We’ve come a long way since the days of the chamber pot and the cry of “garde à l’eau!” as people chucked the contents on to the streets. (Did you know it is this phrase that led to the English word ‘loo’?)

Over the years, toilets have become rather more sophisticated – from Sir John Harrington, the godson of Elizabeth I, who invented the flushable water closet in the late 1500s, to Alexander Cummings’ revolutionary S-trap, patented in 1775 – there have long been efforts to improve bathroom technology.

It was the 20th century that saw bathroom technology develop rapidly, with the advent of flushable valves, close-coupled toilets and automatic flushing systems among other introductions.

However, the toilet of the 21st century is yet another concept and we are seeing the rise of the smart toilet. Not surprisingly, the Japanese are at the forefront of these high-tech developments.

Smart toilet? Well, yes. Seat heating, coloured lighting, automatic lid openers and slow-closing lids, built-in deodorisers (no need for a spray of VIPoo, with that particular feature), and self-cleaning features such as using UV light, which interacts with the bowl to electrolyse and then sanitise the water. Even privvies that have music playing while you’re on the throne and those that can be controlled by an app.

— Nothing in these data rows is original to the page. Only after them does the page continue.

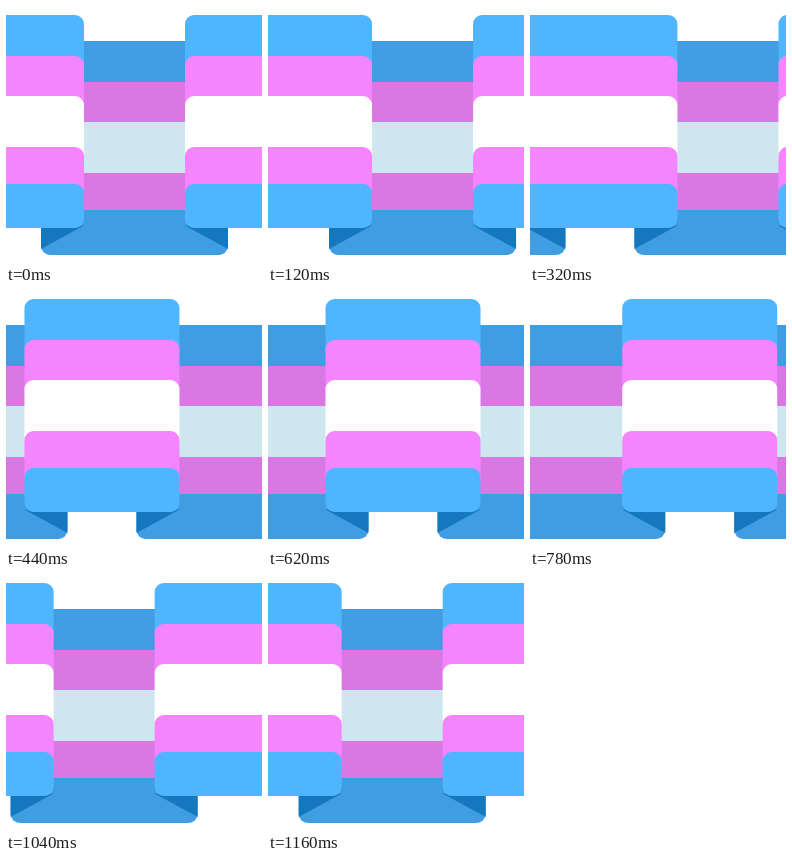
Animation, 256 px wide and 256 px high, one loop 1.18 s. Source, as an HTML page with a canvas:

```html
<!DOCTYPE html>
<html lang="en">
<head>
<meta charset="utf-8">
<title>Ribbon</title>
<style>
  html, body { margin: 0; width: 100%; height: 100%; overflow: hidden; background: #fff; }
  canvas { display: block; width: 256px; height: 256px; }
</style>
</head>
<body>
<canvas id="stage" width="256" height="256"></canvas>
<script>
const ctx = document.getElementById('stage').getContext('2d');
const SIZE = 256, LOOP = 1180, STEP = 20, RADIUS = 9;
const FOLD = '#1578be';
const FRONT_BOTTOM = 222;
const frontBands = [[9, '#50b5ff'], [50, '#f584ff'], [90, '#fff'], [141, '#f584ff'], [178, '#50b5ff']];
const backBands = [[35, '#409de2'], [76, '#d978e2'], [116, '#cee7ee'], [167, '#d978e2'], [204, '#409de2']];

function box(x, y, width, bottom, radii, color) {
  ctx.fillStyle = color;
  ctx.beginPath();
  ctx.roundRect(x, y, width, bottom - y, radii);
  ctx.fill();
}

// Dark triangle where the back ribbon turns behind the front panel.
function fold(edge, inward) {
  ctx.fillStyle = FOLD;
  ctx.beginPath();
  ctx.moveTo(edge, 220);
  ctx.lineTo(edge, 243);
  ctx.lineTo(edge + 43 * inward, 219.5);
  ctx.fill();
}

function drawBack(x) {
  backBands.forEach(([y, color], i) => {
    const last = i === backBands.length - 1;
    const bottom = last ? 249 : backBands[i + 1][0];
    box(x + 35, y, 187, bottom, last ? [0, 0, RADIUS, RADIUS] : 0, color);
  });
  fold(x + 35, 1);
  fold(x + 222, -1);
}

function drawFront(x) {
  frontBands.forEach(([y, color], i) => {
    const last = i === frontBands.length - 1;
    box(x - 77, y, 155, last ? FRONT_BOTTOM : frontBands[i + 1][0] + 12, last ? RADIUS : [RADIUS, RADIUS, 0, 0], color);
  });
}

function draw(now) {
  const time = Math.floor((now % LOOP) / STEP) * STEP;
  const shift = SIZE * time / LOOP;
  const copies = [shift - SIZE, shift, shift + SIZE];
  ctx.fillStyle = '#fff';
  ctx.fillRect(0, 0, SIZE, SIZE);
  copies.forEach(drawBack);
  copies.forEach(drawFront);
  requestAnimationFrame(() => draw(performance.now()));
}
draw(0);
</script>
</body>
</html>
```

These are fun – OK, not absolutely necessary – advancements that we’re likely to see only in the homes of celebs and multi-millionaires who have thousands of pounds to spend on a super-lav.

Other technologies, however, such as remote-controlled bidet with adjustable washing and flushing modes, and adjustable air dryers, are proving to be hugely helpful for the disabled and the elderly. We can imagine a time when these will become mainstream.

But controlling a toilet from an app and having mood music and tunes playing? Not for us, thanks!